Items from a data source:

[Start of section]

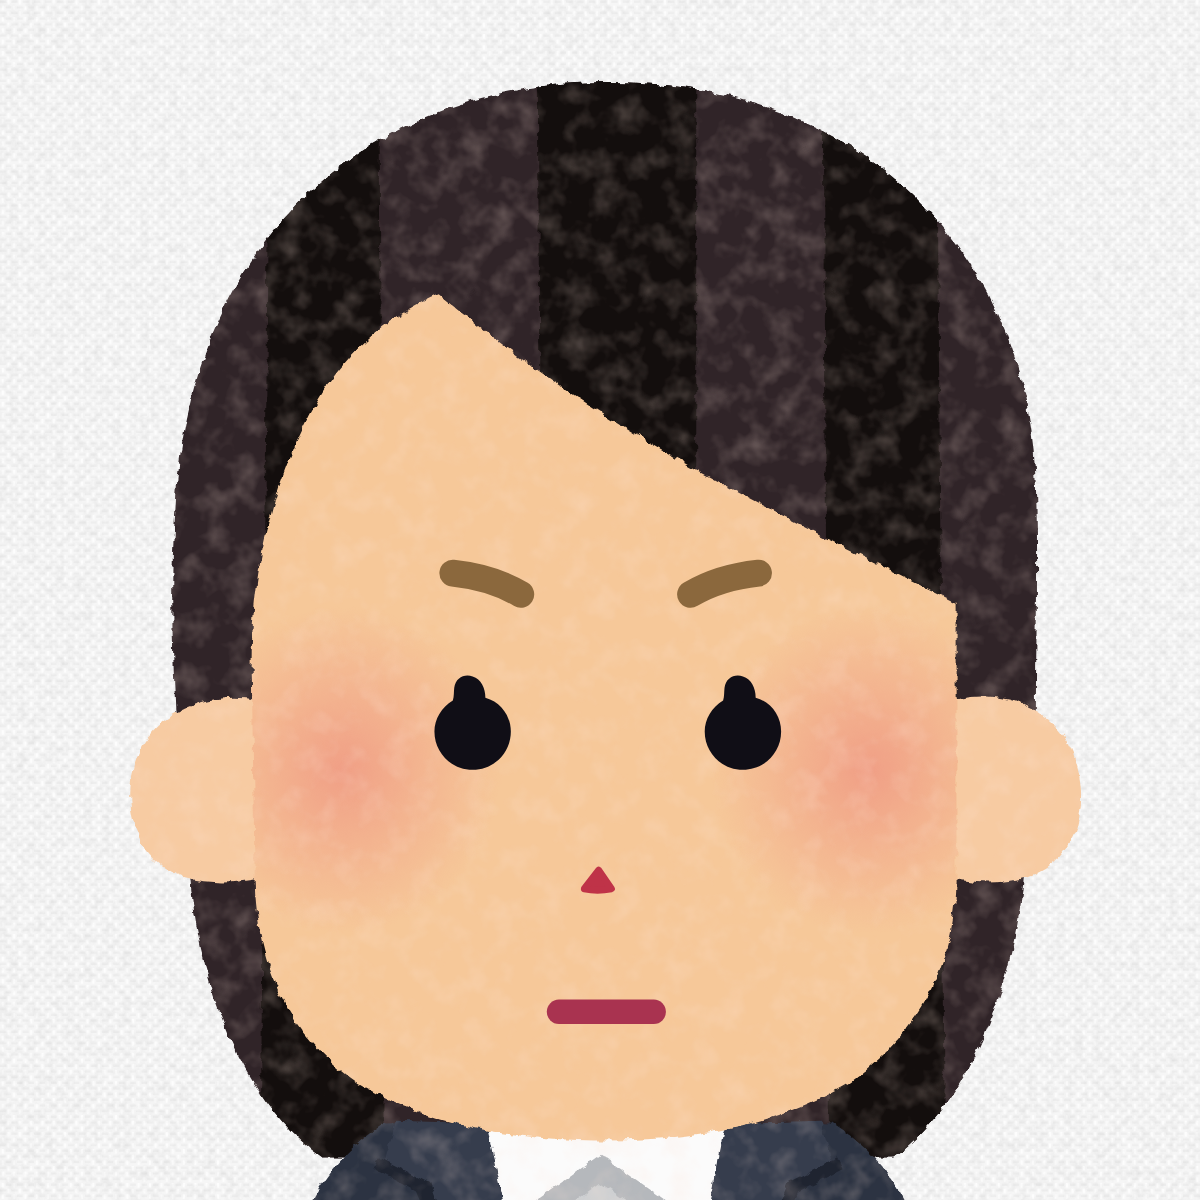
<!DOCTYPE html>
<html lang="en">
<head>
<meta charset="utf-8">
<title>Portrait of a woman in a suit</title>
<style>
  :root {
    --paper: #f6f6f6;
    --hair: #302428;
    --hair-dark: #130e0d;
    --skin: #f6c899;
    --skin-ear: #f7cba2;
    --blush: #ee8f7e;
    --brow: #8b683d;
    --ink: #100e16;
    --nose: #bf3348;
    --lips: #a93350;
    --jacket: #2c3342;
    --jacket-shade: #1f2430;
    --lapel: #363d4d;
    --shirt: #fbfbfb;
    --shirt-shade: #b5b8bc;
  }
  html, body { margin: 0; width: 1200px; height: 1200px; overflow: hidden; background: var(--paper); }
  .portrait { display: block; width: 1200px; height: 1200px; }
  .paper { fill: var(--paper); }
  .hair-base { fill: var(--hair); }
  .hair-stripe { fill: var(--hair-dark); }
  .ear { fill: var(--skin-ear); }
  .face { fill: var(--skin); }
  .brow, .mouth { fill: none; stroke-linecap: round; }
  .brow { stroke: var(--brow); stroke-width: 9.5; }
  .mouth { stroke: var(--lips); stroke-width: 8.6; }
  .eye { fill: var(--ink); }
  .nose { fill: var(--nose); stroke: var(--nose); stroke-width: 2.5; stroke-linejoin: round; }
  .jacket { fill: var(--jacket); }
  .jacket-shade { fill: var(--jacket-shade); }
  .lapel { fill: var(--lapel); }
  .shirt { fill: var(--shirt); }
  .shirt-shade { fill: var(--shirt-shade); }
  .blush-in { stop-color: var(--blush); stop-opacity: .72; }
  .blush-mid { stop-color: var(--blush); stop-opacity: .34; }
  .blush-out { stop-color: var(--blush); stop-opacity: 0; }
</style>
</head>
<body>
<svg class="portrait" viewBox="0 0 424 424" role="img" aria-label="Illustrated woman with dark hair, a serious expression and a navy suit">
  <defs>
    <path id="hair-shape" d="M62 252 C61 228 60 205 62 180 C66 88 128 29 215 29 C303 29 364 88 366 172 C367 198 366 225 366 252 L362 308 C358 350 342 390 316 409 L114 409 C86 390 70 348 67 308 Z"/>
    <path id="face-shape" d="M155 104 C185 129 216 149 246 166 C277 183 308 198 338 213 L338 312 C337 344 322 367 301 382 C276 397 246 403 214 403 C180 403 150 397 127 383 C105 368 91 345 90 312 L89 240 C88 204 96 170 112 142 C124 122 139 111 155 104 Z"/>
    <clipPath id="hair-clip"><use href="#hair-shape"/></clipPath>
    <clipPath id="face-clip"><use href="#face-shape"/></clipPath>
    <radialGradient id="blush">
      <stop class="blush-in" offset="0"/>
      <stop class="blush-mid" offset=".5"/>
      <stop class="blush-out" offset="1"/>
    </radialGradient>
    <pattern id="weave" width="4" height="4" patternUnits="userSpaceOnUse">
      <path d="M0 .6H2.2M2 2.6H4.2" stroke="#000" stroke-opacity=".03" stroke-width=".8"/>
      <path d="M3 0V1.6M1 2V3.6" stroke="#fff" stroke-opacity=".8" stroke-width=".8"/>
    </pattern>
    <filter id="paper-grain" x="0" y="0" width="100%" height="100%" color-interpolation-filters="sRGB">
      <feTurbulence type="fractalNoise" baseFrequency=".3" numOctaves="3" seed="4"/>
      <feColorMatrix values="0 0 0 0 .5  0 0 0 0 .5  0 0 0 0 .5  .55 0 0 0 -.2"/>
    </filter>
    <filter id="crayon-edge" filterUnits="userSpaceOnUse" x="0" y="0" width="424" height="440" color-interpolation-filters="sRGB">
      <feTurbulence type="fractalNoise" baseFrequency=".28" numOctaves="2" seed="9" result="noise"/>
      <feDisplacementMap in="SourceGraphic" in2="noise" scale="2.6" xChannelSelector="R" yChannelSelector="G" result="rough"/>
      <feTurbulence type="fractalNoise" baseFrequency=".11" numOctaves="3" seed="21"/>
      <feColorMatrix values="0 0 0 0 1  0 0 0 0 .9  0 0 0 0 .85  .5 0 0 0 -.22" result="mottle"/>
      <feComposite in="mottle" in2="rough" operator="in" result="mottle-inside"/>
      <feMerge>
        <feMergeNode in="rough"/>
        <feMergeNode in="mottle-inside"/>
      </feMerge>
    </filter>
  </defs>

  <g id="background">
    <rect class="paper" width="424" height="424"/>
    <rect width="424" height="424" fill="url(#weave)"/>
    <rect width="424" height="424" filter="url(#paper-grain)" opacity=".35"/>
  </g>

  <g id="figure" filter="url(#crayon-edge)">
    <g id="hair">
      <use class="hair-base" href="#hair-shape"/>
      <g class="hair-stripe" clip-path="url(#hair-clip)">
        <path d="M95 20H134L136 424H92Z"/>
        <path d="M190 20H246V424H192Z"/>
        <path d="M291 20H331L334 424H293Z"/>
      </g>
    </g>

    <g id="suit">
      <path class="shirt" d="M168 392H260L254 440H176Z"/>
      <path class="shirt-shade" d="M184 428L212 408L241 428V440H184Z"/>
      <path class="shirt" d="M198 428L212 418L227 428V440H198Z" opacity=".35"/>
      <path class="jacket" d="M104 440C110 420 120 407 136 397L172 396L181 440Z"/>
      <path class="jacket" d="M326 440C320 420 310 407 294 397L256 396L248 440Z"/>
      <path class="lapel" d="M140 396L172 397L181 440H158L150 419L136 410Z"/>
      <path class="lapel" d="M290 396L256 397L248 440H271L279 419L294 410Z"/>
      <path class="jacket-shade" d="M134 409L152 418L160 440H155L147 421L132 413Z"/>
      <path class="jacket-shade" d="M296 409L278 418L269 440H274L282 421L298 413Z"/>
    </g>

    <g id="ears">
      <path class="ear" d="M96 249C86 245 74 246 64 251C52 257 46 268 46 281C46 295 53 306 65 310C76 313 87 312 97 309Z"/>
      <path class="ear" d="M332 249C342 245 354 245 364 250C376 256 382 268 382 282C382 295 375 306 363 310C352 313 341 312 331 309Z"/>
    </g>

    <g id="head">
      <use class="face" href="#face-shape"/>
      <g clip-path="url(#face-clip)">
        <ellipse cx="121" cy="272" rx="56" ry="58" fill="url(#blush)"/>
        <ellipse cx="307" cy="272" rx="56" ry="58" fill="url(#blush)"/>
      </g>
    </g>
  </g>

  <g id="features">
    <path class="brow" d="M160 202.500Q174 204 184 210"/>
    <path class="brow" d="M244 210Q254 204 268 202.500"/>
    <g class="eye">
      <path id="eye-left" d="M160.500 243C161 239.500 164 238 167 239C170 240 171.500 243 171.500 246.500C177 248 180.500 253 180.500 258.500C180.500 266 174.500 272 167 272C159.500 272 153.500 266 153.500 258.500C153.500 254 156 250 160 247.500C160.500 246 160.300 244.500 160.500 243Z"/>
      <use href="#eye-left" x="95.500"/>
    </g>
    <path class="nose" d="M206.500 314L211.500 307.500L216 314Q211 315 206.500 314Z"/>
    <path class="mouth" d="M197.500 357.500H231"/>
  </g>
</svg>
</body>
</html>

[End of section]

EXERCISE PROMPT — Using the entries above, output exactly the lines between the line holding "249C342 245 354" and the line holding "210Q254 204 268", end lines included, and nothing more.

ANSWER —
      <path class="ear" d="M332 249C342 245 354 245 364 250C376 256 382 268 382 282C382 295 375 306 363 310C352 313 341 312 331 309Z"/>
    </g>

    <g id="head">
      <use class="face" href="#face-shape"/>
      <g clip-path="url(#face-clip)">
        <ellipse cx="121" cy="272" rx="56" ry="58" fill="url(#blush)"/>
        <ellipse cx="307" cy="272" rx="56" ry="58" fill="url(#blush)"/>
      </g>
    </g>
  </g>

  <g id="features">
    <path class="brow" d="M160 202.500Q174 204 184 210"/>
    <path class="brow" d="M244 210Q254 204 268 202.500"/>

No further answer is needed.